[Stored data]
§

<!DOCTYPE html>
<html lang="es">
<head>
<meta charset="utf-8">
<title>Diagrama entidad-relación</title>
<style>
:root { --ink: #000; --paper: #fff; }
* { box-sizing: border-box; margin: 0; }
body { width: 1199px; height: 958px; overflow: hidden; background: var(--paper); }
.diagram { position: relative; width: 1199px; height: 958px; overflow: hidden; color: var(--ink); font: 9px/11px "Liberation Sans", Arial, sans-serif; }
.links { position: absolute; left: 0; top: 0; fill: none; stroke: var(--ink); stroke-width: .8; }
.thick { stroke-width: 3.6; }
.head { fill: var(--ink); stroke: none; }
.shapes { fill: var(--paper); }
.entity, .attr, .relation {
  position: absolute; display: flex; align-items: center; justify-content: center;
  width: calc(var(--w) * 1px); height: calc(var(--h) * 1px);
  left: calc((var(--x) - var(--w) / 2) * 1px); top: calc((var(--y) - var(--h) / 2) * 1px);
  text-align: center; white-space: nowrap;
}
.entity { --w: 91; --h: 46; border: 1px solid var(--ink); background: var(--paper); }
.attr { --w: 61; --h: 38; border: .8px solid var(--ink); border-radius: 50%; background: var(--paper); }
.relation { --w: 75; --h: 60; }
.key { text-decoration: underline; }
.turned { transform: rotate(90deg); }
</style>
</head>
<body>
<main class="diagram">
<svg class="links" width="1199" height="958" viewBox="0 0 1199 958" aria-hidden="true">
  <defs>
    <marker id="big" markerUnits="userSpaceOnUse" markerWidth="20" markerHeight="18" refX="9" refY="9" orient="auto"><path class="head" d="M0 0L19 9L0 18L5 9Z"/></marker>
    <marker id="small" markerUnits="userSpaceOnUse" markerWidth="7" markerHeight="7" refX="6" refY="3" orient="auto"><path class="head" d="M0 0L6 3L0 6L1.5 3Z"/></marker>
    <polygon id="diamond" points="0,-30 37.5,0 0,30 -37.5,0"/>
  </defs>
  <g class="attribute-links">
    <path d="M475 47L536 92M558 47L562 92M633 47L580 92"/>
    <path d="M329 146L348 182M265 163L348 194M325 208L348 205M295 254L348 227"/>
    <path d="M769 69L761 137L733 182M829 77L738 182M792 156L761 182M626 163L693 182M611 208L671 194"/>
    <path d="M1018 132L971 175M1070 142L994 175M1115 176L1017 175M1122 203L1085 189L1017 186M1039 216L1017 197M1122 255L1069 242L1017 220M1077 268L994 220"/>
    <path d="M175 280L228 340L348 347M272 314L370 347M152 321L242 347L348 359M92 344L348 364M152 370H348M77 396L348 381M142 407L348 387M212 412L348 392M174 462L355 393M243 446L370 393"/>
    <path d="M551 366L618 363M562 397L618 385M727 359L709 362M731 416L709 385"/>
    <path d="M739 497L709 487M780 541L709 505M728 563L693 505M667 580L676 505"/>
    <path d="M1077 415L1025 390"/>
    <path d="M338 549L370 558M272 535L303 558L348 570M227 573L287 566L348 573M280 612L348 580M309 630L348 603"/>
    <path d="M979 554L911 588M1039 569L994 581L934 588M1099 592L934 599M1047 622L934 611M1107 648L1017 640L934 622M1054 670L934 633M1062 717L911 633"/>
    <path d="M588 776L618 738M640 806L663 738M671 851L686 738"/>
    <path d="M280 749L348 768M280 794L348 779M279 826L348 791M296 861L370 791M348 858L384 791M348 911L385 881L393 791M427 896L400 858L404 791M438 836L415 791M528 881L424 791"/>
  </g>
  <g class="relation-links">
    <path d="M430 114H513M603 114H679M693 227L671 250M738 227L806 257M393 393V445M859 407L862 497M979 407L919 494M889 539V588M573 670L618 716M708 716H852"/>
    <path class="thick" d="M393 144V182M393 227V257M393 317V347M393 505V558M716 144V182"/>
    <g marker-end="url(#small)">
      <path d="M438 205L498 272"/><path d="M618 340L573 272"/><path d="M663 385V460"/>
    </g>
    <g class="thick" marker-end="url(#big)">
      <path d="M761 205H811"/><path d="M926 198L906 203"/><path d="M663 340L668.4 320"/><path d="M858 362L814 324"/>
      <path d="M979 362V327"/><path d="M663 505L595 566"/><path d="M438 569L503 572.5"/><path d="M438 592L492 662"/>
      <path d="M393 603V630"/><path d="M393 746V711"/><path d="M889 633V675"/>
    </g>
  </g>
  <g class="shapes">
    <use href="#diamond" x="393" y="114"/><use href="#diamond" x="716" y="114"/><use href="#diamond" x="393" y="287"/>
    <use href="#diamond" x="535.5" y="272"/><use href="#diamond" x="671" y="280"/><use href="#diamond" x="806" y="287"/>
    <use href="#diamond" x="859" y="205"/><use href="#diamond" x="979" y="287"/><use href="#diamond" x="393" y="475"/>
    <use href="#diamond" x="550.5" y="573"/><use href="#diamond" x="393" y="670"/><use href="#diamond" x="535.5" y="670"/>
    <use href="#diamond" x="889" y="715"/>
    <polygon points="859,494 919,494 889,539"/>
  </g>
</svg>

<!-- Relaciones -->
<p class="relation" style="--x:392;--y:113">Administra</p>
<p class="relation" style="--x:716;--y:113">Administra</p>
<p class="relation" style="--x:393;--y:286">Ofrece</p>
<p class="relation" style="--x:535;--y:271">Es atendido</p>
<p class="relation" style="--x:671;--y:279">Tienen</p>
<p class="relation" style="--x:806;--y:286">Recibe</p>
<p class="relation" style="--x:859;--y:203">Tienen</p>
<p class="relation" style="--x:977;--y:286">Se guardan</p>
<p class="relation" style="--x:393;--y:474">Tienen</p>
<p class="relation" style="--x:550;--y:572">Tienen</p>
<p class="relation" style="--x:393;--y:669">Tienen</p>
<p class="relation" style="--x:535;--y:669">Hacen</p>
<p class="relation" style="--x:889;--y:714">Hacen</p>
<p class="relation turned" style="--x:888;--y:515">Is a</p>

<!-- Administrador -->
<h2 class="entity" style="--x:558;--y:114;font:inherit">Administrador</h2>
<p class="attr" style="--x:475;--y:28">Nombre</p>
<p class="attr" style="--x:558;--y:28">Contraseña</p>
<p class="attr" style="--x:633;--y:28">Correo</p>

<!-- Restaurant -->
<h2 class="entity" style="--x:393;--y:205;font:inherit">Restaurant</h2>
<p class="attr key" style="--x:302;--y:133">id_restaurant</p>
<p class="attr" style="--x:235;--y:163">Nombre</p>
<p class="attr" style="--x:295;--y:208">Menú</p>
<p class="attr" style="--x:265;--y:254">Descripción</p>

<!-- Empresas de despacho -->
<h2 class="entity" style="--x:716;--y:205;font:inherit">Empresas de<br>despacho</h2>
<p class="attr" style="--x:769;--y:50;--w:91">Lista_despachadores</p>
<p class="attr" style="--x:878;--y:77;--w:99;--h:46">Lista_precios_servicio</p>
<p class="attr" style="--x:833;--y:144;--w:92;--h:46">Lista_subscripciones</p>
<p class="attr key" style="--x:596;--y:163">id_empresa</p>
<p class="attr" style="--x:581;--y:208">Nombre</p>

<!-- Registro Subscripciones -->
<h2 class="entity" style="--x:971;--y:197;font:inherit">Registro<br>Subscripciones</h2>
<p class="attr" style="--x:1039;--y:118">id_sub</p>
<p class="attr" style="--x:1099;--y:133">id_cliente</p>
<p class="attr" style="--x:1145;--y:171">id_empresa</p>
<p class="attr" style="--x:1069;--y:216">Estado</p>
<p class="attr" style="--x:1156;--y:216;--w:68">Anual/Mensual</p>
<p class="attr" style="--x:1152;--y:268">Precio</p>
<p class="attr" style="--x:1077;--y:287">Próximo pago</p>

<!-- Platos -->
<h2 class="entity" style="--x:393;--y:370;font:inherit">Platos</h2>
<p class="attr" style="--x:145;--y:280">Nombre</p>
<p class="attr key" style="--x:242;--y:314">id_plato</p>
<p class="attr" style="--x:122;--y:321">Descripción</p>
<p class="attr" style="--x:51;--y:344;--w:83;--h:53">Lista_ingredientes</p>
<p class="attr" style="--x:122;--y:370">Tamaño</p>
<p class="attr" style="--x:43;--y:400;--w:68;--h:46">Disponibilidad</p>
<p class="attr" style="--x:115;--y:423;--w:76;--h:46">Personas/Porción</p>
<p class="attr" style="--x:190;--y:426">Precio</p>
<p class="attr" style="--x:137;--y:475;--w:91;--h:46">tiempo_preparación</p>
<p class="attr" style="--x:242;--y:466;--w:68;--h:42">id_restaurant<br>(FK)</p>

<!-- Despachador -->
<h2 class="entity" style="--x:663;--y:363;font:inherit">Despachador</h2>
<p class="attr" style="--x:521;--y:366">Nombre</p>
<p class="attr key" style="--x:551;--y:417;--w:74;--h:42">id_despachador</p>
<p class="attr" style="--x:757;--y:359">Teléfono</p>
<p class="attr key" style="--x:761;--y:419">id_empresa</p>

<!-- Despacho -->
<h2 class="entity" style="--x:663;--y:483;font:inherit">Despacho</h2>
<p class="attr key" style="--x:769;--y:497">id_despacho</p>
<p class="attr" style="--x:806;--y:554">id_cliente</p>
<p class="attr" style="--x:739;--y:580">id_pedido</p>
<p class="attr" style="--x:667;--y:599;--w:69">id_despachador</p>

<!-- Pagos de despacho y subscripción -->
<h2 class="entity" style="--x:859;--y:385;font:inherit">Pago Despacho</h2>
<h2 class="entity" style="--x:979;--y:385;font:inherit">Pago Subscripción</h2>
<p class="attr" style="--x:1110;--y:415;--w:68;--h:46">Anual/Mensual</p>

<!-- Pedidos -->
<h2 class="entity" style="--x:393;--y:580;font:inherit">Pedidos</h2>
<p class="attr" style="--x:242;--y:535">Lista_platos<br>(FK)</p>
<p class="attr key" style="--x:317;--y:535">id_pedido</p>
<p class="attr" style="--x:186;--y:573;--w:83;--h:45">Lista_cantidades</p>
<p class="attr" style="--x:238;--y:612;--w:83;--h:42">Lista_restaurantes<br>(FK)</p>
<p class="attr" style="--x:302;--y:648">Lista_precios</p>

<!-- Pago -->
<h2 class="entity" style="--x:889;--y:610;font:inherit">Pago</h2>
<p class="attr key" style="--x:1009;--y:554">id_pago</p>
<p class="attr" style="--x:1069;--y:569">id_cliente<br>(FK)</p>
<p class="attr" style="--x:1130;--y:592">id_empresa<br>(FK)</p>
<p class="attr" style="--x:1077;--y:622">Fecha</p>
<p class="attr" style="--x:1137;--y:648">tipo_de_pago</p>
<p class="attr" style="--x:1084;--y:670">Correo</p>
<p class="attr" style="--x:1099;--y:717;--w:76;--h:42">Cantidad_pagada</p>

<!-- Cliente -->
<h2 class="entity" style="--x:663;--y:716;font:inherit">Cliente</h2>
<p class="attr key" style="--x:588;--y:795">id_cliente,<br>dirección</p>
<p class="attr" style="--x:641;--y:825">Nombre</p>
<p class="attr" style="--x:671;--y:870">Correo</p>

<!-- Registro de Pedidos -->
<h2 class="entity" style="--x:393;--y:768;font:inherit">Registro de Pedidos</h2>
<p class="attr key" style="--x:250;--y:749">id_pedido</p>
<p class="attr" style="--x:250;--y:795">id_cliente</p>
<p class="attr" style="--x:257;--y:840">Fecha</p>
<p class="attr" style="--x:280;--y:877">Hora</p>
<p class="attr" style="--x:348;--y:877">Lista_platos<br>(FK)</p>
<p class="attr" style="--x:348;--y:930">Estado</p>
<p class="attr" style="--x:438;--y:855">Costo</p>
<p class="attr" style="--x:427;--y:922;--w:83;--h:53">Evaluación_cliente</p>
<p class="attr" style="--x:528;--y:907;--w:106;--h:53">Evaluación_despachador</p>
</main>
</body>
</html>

§

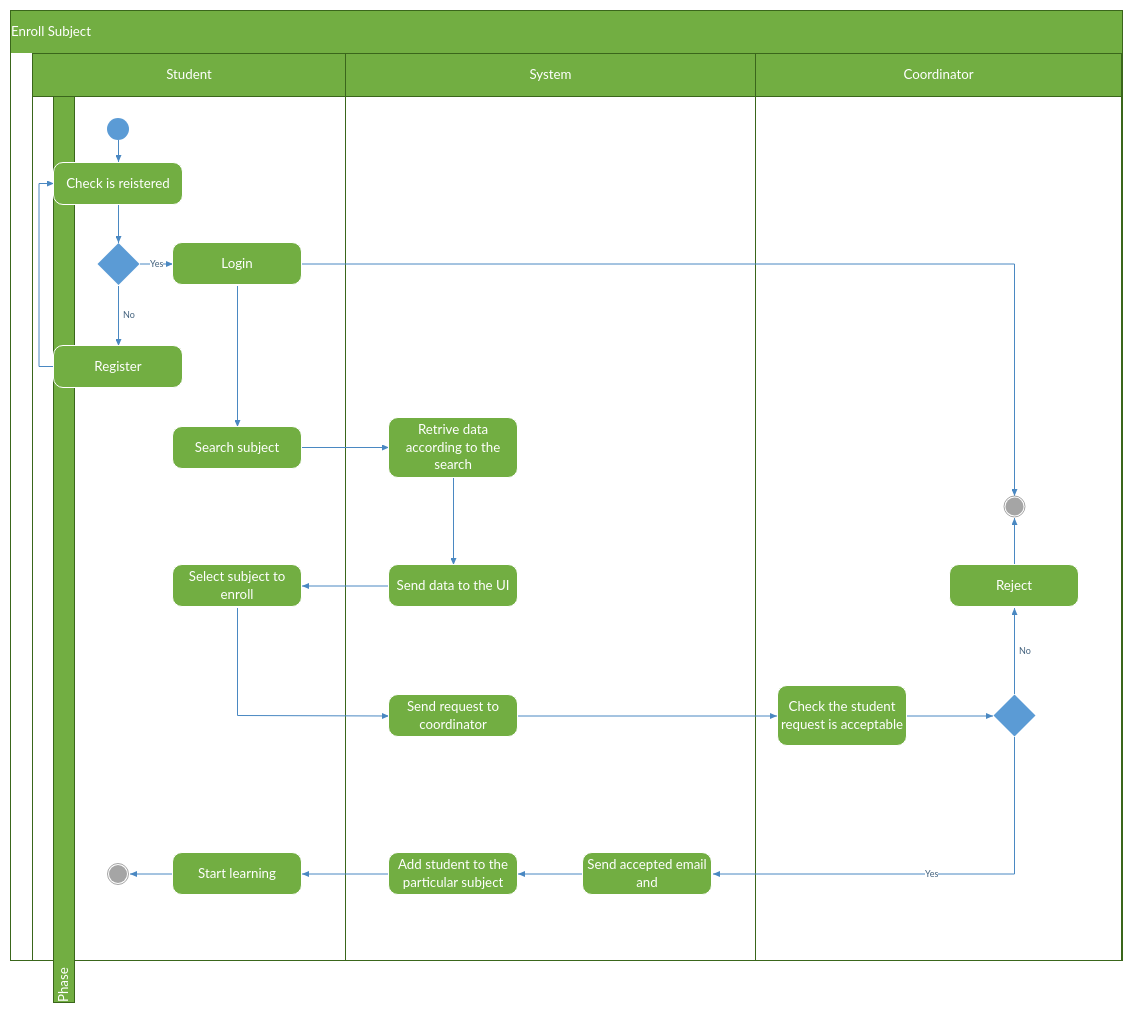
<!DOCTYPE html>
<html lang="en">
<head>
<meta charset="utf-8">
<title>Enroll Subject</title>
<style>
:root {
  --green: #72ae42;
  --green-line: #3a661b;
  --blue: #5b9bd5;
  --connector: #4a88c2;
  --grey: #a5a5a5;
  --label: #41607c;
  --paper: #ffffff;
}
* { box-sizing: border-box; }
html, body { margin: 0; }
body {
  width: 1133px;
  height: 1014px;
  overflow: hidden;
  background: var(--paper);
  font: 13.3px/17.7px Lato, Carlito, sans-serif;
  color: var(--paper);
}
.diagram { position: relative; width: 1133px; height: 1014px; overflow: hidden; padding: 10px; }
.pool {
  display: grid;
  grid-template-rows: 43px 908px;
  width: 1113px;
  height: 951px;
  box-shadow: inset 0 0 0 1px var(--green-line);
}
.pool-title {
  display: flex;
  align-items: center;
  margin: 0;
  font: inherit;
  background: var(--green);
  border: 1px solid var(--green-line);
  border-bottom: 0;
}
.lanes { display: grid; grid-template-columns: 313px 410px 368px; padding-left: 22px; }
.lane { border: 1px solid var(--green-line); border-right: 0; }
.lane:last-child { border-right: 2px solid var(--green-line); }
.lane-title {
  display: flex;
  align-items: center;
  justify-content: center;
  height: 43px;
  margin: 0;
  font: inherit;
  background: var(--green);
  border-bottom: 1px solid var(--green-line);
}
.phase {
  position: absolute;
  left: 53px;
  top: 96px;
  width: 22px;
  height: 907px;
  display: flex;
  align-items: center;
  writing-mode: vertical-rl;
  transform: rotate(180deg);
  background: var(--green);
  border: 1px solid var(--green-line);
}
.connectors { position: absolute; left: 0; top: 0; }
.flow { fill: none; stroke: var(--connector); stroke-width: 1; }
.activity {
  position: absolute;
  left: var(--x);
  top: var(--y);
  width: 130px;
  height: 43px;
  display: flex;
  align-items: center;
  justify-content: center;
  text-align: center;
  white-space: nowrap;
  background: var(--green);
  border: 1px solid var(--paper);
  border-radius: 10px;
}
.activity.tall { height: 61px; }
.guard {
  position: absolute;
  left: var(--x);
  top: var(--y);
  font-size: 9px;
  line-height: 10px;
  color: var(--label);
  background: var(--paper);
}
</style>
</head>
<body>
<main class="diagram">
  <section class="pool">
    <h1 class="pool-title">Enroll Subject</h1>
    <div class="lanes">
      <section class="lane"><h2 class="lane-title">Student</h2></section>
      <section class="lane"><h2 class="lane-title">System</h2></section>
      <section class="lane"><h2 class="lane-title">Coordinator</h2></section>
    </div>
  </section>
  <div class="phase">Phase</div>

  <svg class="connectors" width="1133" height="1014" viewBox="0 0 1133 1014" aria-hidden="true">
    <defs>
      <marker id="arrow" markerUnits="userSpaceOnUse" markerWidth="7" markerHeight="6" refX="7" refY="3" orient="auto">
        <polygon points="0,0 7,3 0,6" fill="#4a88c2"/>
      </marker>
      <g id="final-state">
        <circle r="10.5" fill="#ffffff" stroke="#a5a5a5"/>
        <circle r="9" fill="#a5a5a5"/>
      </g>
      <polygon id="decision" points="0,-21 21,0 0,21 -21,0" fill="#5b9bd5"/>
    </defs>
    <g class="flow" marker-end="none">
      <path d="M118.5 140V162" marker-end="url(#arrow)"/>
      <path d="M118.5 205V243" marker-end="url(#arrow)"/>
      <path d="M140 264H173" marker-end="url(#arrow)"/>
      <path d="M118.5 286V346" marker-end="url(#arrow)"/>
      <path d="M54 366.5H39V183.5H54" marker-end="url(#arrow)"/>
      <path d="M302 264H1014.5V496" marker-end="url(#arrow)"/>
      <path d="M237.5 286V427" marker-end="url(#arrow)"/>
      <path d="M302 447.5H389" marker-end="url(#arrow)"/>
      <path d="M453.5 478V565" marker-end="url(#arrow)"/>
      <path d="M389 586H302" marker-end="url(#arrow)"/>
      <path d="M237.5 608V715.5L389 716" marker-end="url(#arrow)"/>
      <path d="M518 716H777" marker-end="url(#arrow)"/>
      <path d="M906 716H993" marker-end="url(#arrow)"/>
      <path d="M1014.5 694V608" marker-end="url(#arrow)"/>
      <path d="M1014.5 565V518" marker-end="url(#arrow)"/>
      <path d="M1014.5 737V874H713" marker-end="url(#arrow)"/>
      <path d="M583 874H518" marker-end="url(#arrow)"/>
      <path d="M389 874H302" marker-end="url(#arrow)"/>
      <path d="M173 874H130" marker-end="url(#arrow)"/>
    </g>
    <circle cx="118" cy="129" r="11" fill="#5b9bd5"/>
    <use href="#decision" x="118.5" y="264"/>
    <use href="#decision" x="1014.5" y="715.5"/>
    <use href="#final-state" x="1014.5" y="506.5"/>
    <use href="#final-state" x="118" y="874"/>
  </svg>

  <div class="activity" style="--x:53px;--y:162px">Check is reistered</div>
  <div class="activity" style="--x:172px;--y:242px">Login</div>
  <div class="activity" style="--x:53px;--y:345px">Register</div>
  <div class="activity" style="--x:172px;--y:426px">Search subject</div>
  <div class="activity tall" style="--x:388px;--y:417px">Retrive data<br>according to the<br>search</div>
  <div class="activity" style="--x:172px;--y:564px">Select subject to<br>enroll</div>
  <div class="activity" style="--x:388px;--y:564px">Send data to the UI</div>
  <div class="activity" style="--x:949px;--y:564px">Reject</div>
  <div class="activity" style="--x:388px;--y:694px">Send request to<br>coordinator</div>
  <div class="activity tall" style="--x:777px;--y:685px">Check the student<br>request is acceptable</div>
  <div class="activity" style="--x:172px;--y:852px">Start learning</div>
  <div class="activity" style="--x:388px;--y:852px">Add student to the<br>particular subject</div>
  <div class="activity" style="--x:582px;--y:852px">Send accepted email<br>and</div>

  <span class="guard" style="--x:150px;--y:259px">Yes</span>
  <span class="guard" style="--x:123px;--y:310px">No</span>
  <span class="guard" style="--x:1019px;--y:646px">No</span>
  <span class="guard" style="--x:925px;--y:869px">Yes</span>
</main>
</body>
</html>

§

#### Description of the task
Among the lines of the data, identify those with the word "fill". Copy each of them.

#### Answer section
.links { position: absolute; left: 0; top: 0; fill: none; stroke: var(--ink); stroke-width: .8; }
.head { fill: var(--ink); stroke: none; }
.shapes { fill: var(--paper); }
.flow { fill: none; stroke: var(--connector); stroke-width: 1; }
        <polygon points="0,0 7,3 0,6" fill="#4a88c2"/>
        <circle r="10.5" fill="#ffffff" stroke="#a5a5a5"/>
        <circle r="9" fill="#a5a5a5"/>
      <polygon id="decision" points="0,-21 21,0 0,21 -21,0" fill="#5b9bd5"/>
    <circle cx="118" cy="129" r="11" fill="#5b9bd5"/>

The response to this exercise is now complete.